— ABOUT THIS EXERCISE —
Among the entries below, take the line with "540 L117 540" and the line with "264 Q520 247", and output them and every line between them exactly, with nothing else.

— Dataset entries —
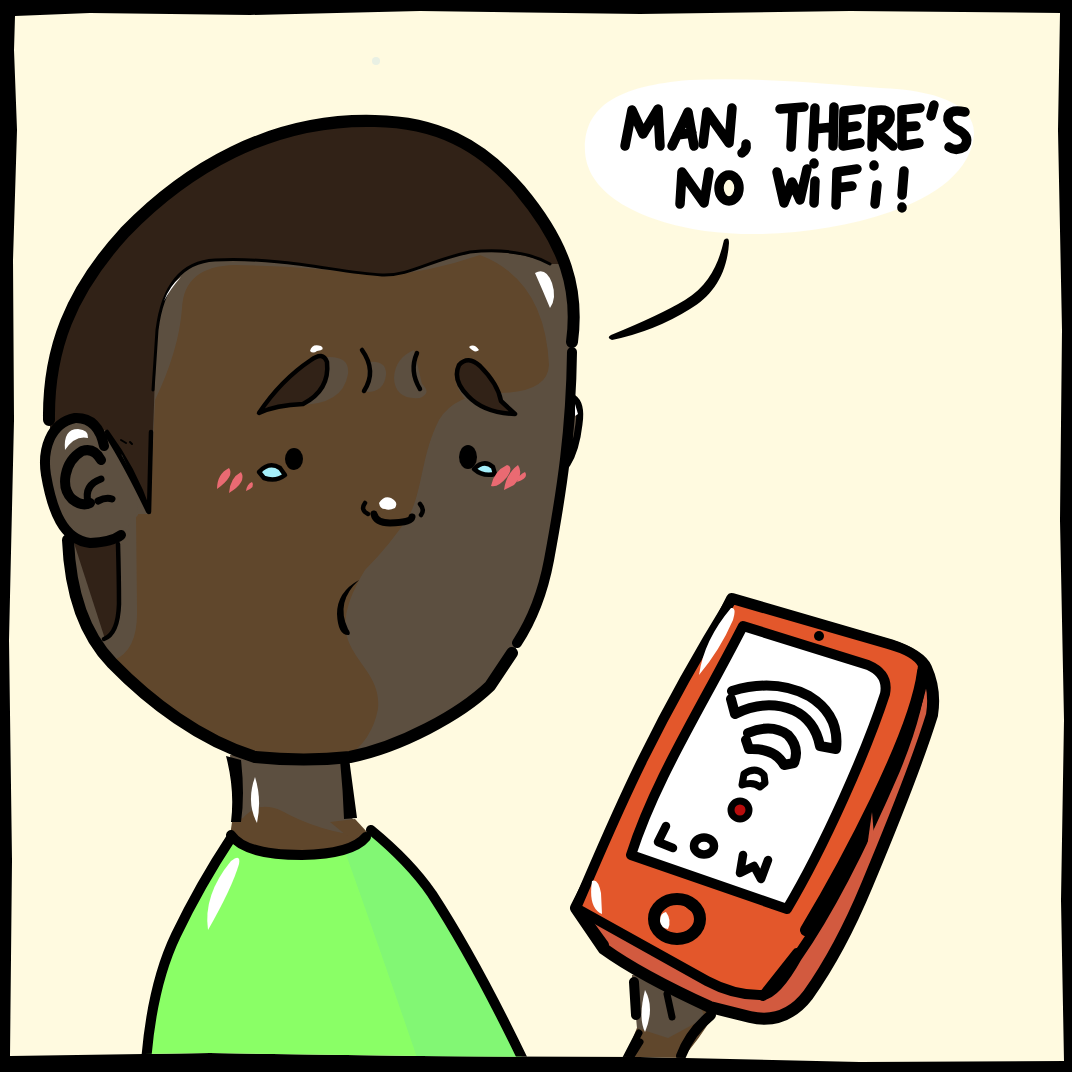
<!DOCTYPE html>
<html lang="en">
<head>
<meta charset="utf-8">
<title>Man, there's no wifi!</title>
<style>
:root {
  --ink: #000;
  --paper: #fffae0;
  --white: #fff;
  --skin: #60472c;
  --skin-shade: #5c4f40;
  --hair: #312217;
  --shirt: #8aff66;
  --shirt-shade: #82f774;
  --phone: #e3572b;
  --phone-side: #d25a3f;
  --tear: #a5effa;
  --blush: #ea6a72;
  --signal: #b80d0d;
}
html, body { margin: 0; width: 1072px; height: 1072px; overflow: hidden; background: var(--ink); }
svg { display: block; }
.paper { fill: var(--paper); }
.white { fill: var(--white); }
.skin { fill: var(--skin); }
.shade { fill: var(--skin-shade); }
.hair { fill: var(--hair); }
.shirt { fill: var(--shirt); }
.shirt-shade { fill: var(--shirt-shade); }
.phone { fill: var(--phone); }
.phone-side { fill: var(--phone-side); }
.tear { fill: var(--tear); }
.blush { fill: var(--blush); }
.signal { fill: var(--signal); }
.ink { fill: var(--ink); }
.line { fill: none; }
.line, .outlined { stroke: var(--ink); stroke-linecap: round; stroke-linejoin: round; }
.hairline { stroke-width: 3; }
.thin { stroke-width: 4.5; }
.medium { stroke-width: 7; }
.bold { stroke-width: 10; }
.heavy { stroke-width: 12; }
</style>
</head>
<body>
<svg width="1072" height="1072" viewBox="0 0 1072 1072" role="img" aria-label="Comic panel: a sad man holds a phone with a low signal and says: Man, there's no wifi!">
  <defs>
    <clipPath id="panel-area">
      <path d="M15 16 L90 13 L250 15 L420 11 L640 14 L850 11 L1060 13 L1058 130 L1062 330 L1060 520 L1064 720 L1061 900 L1064 1061 L860 1062 L640 1057 L420 1056 L210 1053 L10 1056 L12 860 L9 640 L14 420 L13 260 L17 130 L14 50 Z"/>
    </clipPath>
    <clipPath id="head-area">
      <path id="head-shape" d="M572 345 C582 290 566 245 520 190 C480 143 435 122 375 121 C270 118 185 170 125 232 C70 292 48 350 49 420 L68 540 C70 590 82 632 112 663 C150 702 200 740 255 757 Q305 762 350 757 C400 747 460 715 490 686 C520 650 540 605 549 560 C562 490 572 430 572 345 Z"/>
    </clipPath>
    <clipPath id="shirt-area">
      <path id="shirt-shape" d="M231 836 Q245 854 302 854 Q355 852 369 830 Q410 862 432 894 Q475 960 528 1070 L142 1070 Q152 985 176 935 Q200 885 231 836 Z"/>
    </clipPath>
  </defs>

  <rect class="ink" width="1072" height="1072"/>

  <g clip-path="url(#panel-area)">
    <rect class="paper" width="1072" height="1072"/>
    <circle cx="376" cy="61" r="4" fill="#e9f0e4"/>

    <g id="speech">
      <path class="white" d="M585 152 C583 108 615 86 690 80 C760 77 830 84 880 88 C935 90 975 104 974 134 C972 170 935 197 890 212 C835 231 765 239 705 231 C640 221 588 195 585 152 Z"/>
      <g id="lettering" class="line" stroke-width="9.5" role="img" aria-label="Man, there's no wifi!">
        <path d="M625 146 L632 110 L643 134 L658 109 L660 146"/>
        <path d="M672 146 L688 112 L694 146 M677 135 L692 133"/>
        <path d="M703 144 L707 112 L729 143 L732 108"/>
        <path d="M746 144 Q747 150 742 153"/>
        <path d="M780 109 L804 107 M793 109 L791 147"/>
        <path d="M815 108 L813 147 M834 107 L833 146 M814 129 L833 127"/>
        <path d="M861 109 L844 111 L843 146 L860 143 M844 128 L857 126"/>
        <path d="M872 147 L873 111 Q892 107 890 119 Q887 129 875 130 L893 146"/>
        <path d="M920 108 L902 110 L902 146 L919 143 M903 127 L916 126"/>
        <path d="M934 105 L931 116"/>
        <path d="M965 112 Q947 108 948 120 Q950 127 960 131 Q971 138 964 147 Q956 152 949 147"/>
        <path d="M680 204 L682 172 L704 203 L709 172"/>
        <ellipse class="paper" cx="729" cy="188" rx="10" ry="13"/>
        <path d="M777 172 L784 203 L792 182 L800 200 L807 169"/>
        <path d="M815 181 L814 203 M814 163 L814 164"/>
        <path d="M836 205 L837 172 L857 169 M837 188 L852 186"/>
        <path d="M877 185 L875 204 M874 165 L874 166"/>
        <path d="M904 171 L902 195 M902 207 L902 208"/>
      </g>
      <path class="ink" d="M724 240 Q729 236 729 243 C727 275 712 296 690 309 Q655 331 612 340 Q606 338 611 335 Q660 315 685 300 C710 285 719 262 724 240 Z"/>
    </g>

    <g id="neck">
      <path class="shade" d="M230 755 L345 755 L352 818 L368 836 Q345 854 300 855 Q250 853 230 836 L236 818 Z"/>
      <path class="skin" d="M243 818 Q258 800 282 811 Q320 832 364 836 Q345 854 300 855 Q250 853 230 836 L232 822 Z"/>
      <path class="skin" d="M355 819 L367 832 L352 840 L330 822 Z"/>
      <path class="ink" d="M226 756 L241 760 Q245 795 241 822 L231 822 Q235 790 226 756 Z M340 760 L349 758 L357 818 L344 819 Q343 790 340 760 Z"/>
      <path class="white" d="M255 777 Q262 799 257 823 Q246 802 255 777 Z"/>
    </g>

    <g id="shirt">
      <use href="#shirt-shape" class="shirt"/>
      <path class="shirt-shade" clip-path="url(#shirt-area)" d="M343 846 Q375 935 422 1072 L540 1072 L420 860 L368 825 Z"/>
      <path class="line bold" d="M231 838 Q200 885 176 935 Q152 985 146 1062 M371 830 Q410 862 432 894 Q475 960 525 1064"/>
      <path class="line bold" d="M231 835 Q245 855 302 855 Q352 854 366 837"/>
      <path class="white" d="M231 861 Q241 853 239 864 Q232 888 208 930 Q203 895 231 861 Z"/>
    </g>

    <g id="far-ear">
      <path class="shade outlined medium" d="M573 398 Q582 404 579 424 Q576 450 567 464 Z"/>
      <path class="white" d="M575 404 L578 414 L575 416 Z"/>
    </g>

    <g id="head">
      <use href="#head-shape" class="shade"/>
      <g clip-path="url(#head-area)">
        <path class="skin" d="M182 308 Q184 266 235 265 Q310 266 382 276 Q430 272 480 255 Q545 280 549 365 Q548 392 500 393 Q455 393 439 420 C421 455 423 490 409 516 Q390 545 365 570 Q338 614 348 640 C358 666 381 678 378 709 Q372 740 347 757 L255 762 Q180 730 114 660 Q138 650 137 610 L136 514 L150 514 L155 400 Q179 350 182 308 Z"/>
        <path class="hair" d="M40 440 L40 110 L590 110 L590 264 L550 264 Q520 250 470 252 C430 260 410 276 382 275 C335 272 285 257 215 260 C178 262 162 290 157 330 C154 390 153 460 149 514 Q135 470 105 430 Z"/>
        <path class="hair" d="M73 540 L117 540 Q120 580 120 604 Q119 634 105 639 Z"/>
      </g>
      <path class="line hairline" d="M550 264 Q520 247 470 252 C430 260 410 276 382 275 C335 272 285 257 215 260 C178 262 162 290 157 330 L153 390"/>
      <path class="line thin" d="M151 432 L149 512 Q135 470 107 432"/>
      <path class="line thin" d="M118 544 Q119 580 119 604 Q118 634 104 639"/>
      <path class="line heavy" d="M49 420 C48 350 70 292 125 232 C185 170 270 118 375 121 C435 122 480 143 520 190 C566 245 579 290 572 342"/>
      <path class="line heavy" d="M68 540 C70 590 82 632 112 663 C150 702 200 740 255 757 Q305 762 350 757 C400 747 460 715 490 686 L512 653"/>
      <path class="line bold" d="M572 352 C571 430 562 490 549 560 C543 592 532 620 517 643"/>
      <path class="white" d="M164 301 Q170 285 181 277 Q171 288 164 301 Z"/>
      <path class="white" d="M535 273 Q546 267 552 283 Q557 298 550 308 Q543 291 535 273 Z"/>
    </g>

    <g id="near-ear">
      <path class="shade outlined heavy" d="M104 446 Q98 417 75 418 C50 423 42 450 46 475 C52 510 63 540 90 543 Q112 542 121 535 L138 515 Q138 485 122 455 Z" stroke="none" style="stroke:none"/>
      <path class="line bold" d="M104 446 Q98 417 75 418 C50 423 42 450 46 475 C52 510 63 540 90 543 Q112 542 121 535"/>
      <path class="line bold" d="M101 460 Q94 447 82 451 C64 462 60 487 72 499 Q82 507 90 503"/>
      <path class="line medium" d="M101 479 Q84 485 88 502 M98 501 Q106 497 112 499"/>
      <path class="line thin" d="M107 435 Q126 465 148 511"/>
      <path class="line" stroke-width="2" d="M121 440 L126 443 M130 442 L132 444"/>
      <path class="white" d="M65 450 Q63 429 78 429 Q89 430 88 438 Q75 435 65 450 Z"/>
    </g>

    <g id="face">
      <g id="brows">
        <path class="shade" d="M327 357 Q350 356 348 374 Q343 405 298 405 Z M368 362 Q387 360 386 375 Q384 392 367 392 Z M414 350 Q395 358 394 378 Q395 400 420 398 Q432 393 422 384 Z M458 365 Q450 385 469 403 Q485 416 514 415 Z"/>
        <path class="hair outlined thin" d="M259 413 Q276 405 303 404 Q330 390 327 362 Q323 351 311 360 Q281 380 259 413 Z"/>
        <path class="hair outlined thin" d="M515 414 Q484 413 468 396 Q452 380 459 365 Q468 355 480 366 Q498 384 501 401 Z"/>
        <path class="line thin" d="M362 350 Q377 371 364 391 M417 353 Q409 371 420 389"/>
        <path class="white" d="M310 351 Q312 343 321 346 Q326 350 317 351 Q313 354 310 351 Z M469 347 Q474 343 479 350 Q475 354 469 347 Z"/>
      </g>
      <g id="eyes">
        <ellipse class="ink" cx="294" cy="459" rx="9" ry="11"/>
        <ellipse class="ink" cx="468" cy="457" rx="9" ry="12"/>
        <path class="tear outlined thin" d="M259 472 Q269 461 280 468 L285 475 Q276 482 264 478 Z"/>
        <path class="tear outlined thin" d="M474 469 Q484 459 493 467 L495 474 Q483 477 474 469 Z"/>
      </g>
      <g id="blush" class="blush">
        <path d="M217 489 Q217 474 229 468 Q235 476 217 489 Z M229 493 Q230 478 241 472 Q247 482 229 493 Z M246 491 Q247 484 252 482 Q256 487 246 491 Z"/>
        <path d="M491 486 Q494 471 507 465 Q514 467 507 477 Q498 488 491 486 Z M504 490 Q506 474 518 465 Q524 474 514 485 Z M517 482 Q519 474 525 472 Q529 478 517 482 Z"/>
      </g>
      <g id="nose">
        <path class="line medium" d="M374 514 Q376 523 390 523 Q411 523 412 517"/>
        <path class="line thin" d="M365 503 Q360 510 368 514 M420 504 Q425 510 421 515"/>
        <path class="white" d="M379 503 Q384 495 391 498 Q399 502 395 508 Q389 511 385 509 Q380 509 379 503 Z"/>
      </g>
      <path class="ink" d="M359 580 Q337 592 337 614 Q338 636 349 635 Q351 633 348 629 Q335 602 359 580 Z"/>
    </g>

    <g id="hand">
      <path class="skin" d="M632 975 L640 1020 L622 1066 L675 1066 Q700 1040 715 1012 L690 980 Z"/>
      <path class="shade" d="M632 975 L637 1028 L668 1038 L705 1018 L690 980 Z"/>
      <path class="line bold" d="M634 982 L636 1015 M711 1015 Q690 1032 681 1056"/>
      <path class="line medium" d="M639 1033 L624 1062 M640 1042 L630 1058 M667 994 L672 1017"/>
      <path class="white" d="M645 990 Q655 1008 645 1032 Q638 1018 645 990 Z"/>
    </g>

    <g id="phone">
      <path class="phone-side outlined heavy" d="M732 599 L890 645 Q920 655 926 668 Q936 690 932 715 C918 760 890 830 867 885 Q840 950 808 995 Q785 1025 750 1017 L710 1007 Q640 975 604 949 L576 908 Z"/>
      <path class="phone outlined bold" d="M732 599 L888 644 Q917 652 923 665 Q920 710 895 770 Q842 893 797 957 Q777 993 763 995 Q735 996 707 981 L576 908 C610 830 645 740 732 599 Z"/>
      <path class="line heavy" d="M923 672 C915 735 845 865 806 930"/>
      <path class="line bold" d="M580 912 L604 945 M797 953 L763 996"/>
      <path class="phone-side" d="M872 812 L863 876 L875 848 Z"/>
      <path class="white outlined bold" d="M743 626 L868 665 Q889 674 885 694 C866 752 825 845 787 909 L631 855 C655 780 700 710 743 626 Z"/>
      <path class="white" d="M731 608 Q737 607 733 620 Q720 650 699 675 Q704 640 731 608 Z M592 881 Q598 878 601 893 L602 914 Q588 908 592 881 Z"/>
      <circle class="ink" cx="819" cy="636" r="5"/>
      <g id="home-button">
        <ellipse class="line heavy" cx="677" cy="919" rx="23" ry="20"/>
        <path class="line medium" d="M681 898 L691 907"/>
        <path class="white" d="M660 921 Q660 913 666 912 Q672 920 668 929 Q661 928 660 921 Z"/>
      </g>
      <g id="signal-indicator">
        <path class="white outlined bold" d="M732 691 Q775 678 809 696 Q840 715 836 749 L820 746 Q815 720 793 710 Q765 699 735 714 L731 699"/>
        <path class="white outlined bold" d="M748 733 Q772 723 788 735 Q800 748 794 763 L784 765 Q775 748 749 749 L746 740"/>
        <path class="white outlined medium" d="M744 774 Q756 766 764 775 L765 783 L760 787 Q753 781 742 785 Z"/>
        <circle class="signal outlined medium" cx="740" cy="810" r="9"/>
      </g>
      <g id="signal-label" class="line" stroke-width="8.5" role="img" aria-label="Low">
        <path d="M666 826 L658 842 L673 848"/>
        <ellipse cx="704" cy="846" rx="10" ry="8.5"/>
        <path d="M743 855 L740 873 L754 866 L761 879 L768 860"/>
      </g>
    </g>
  </g>
</svg>
</body>
</html>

— ANSWER SPACE —
        <path class="hair" d="M73 540 L117 540 Q120 580 120 604 Q119 634 105 639 Z"/>
      </g>
      <path class="line hairline" d="M550 264 Q520 247 470 252 C430 260 410 276 382 275 C335 272 285 257 215 260 C178 262 162 290 157 330 L153 390"/>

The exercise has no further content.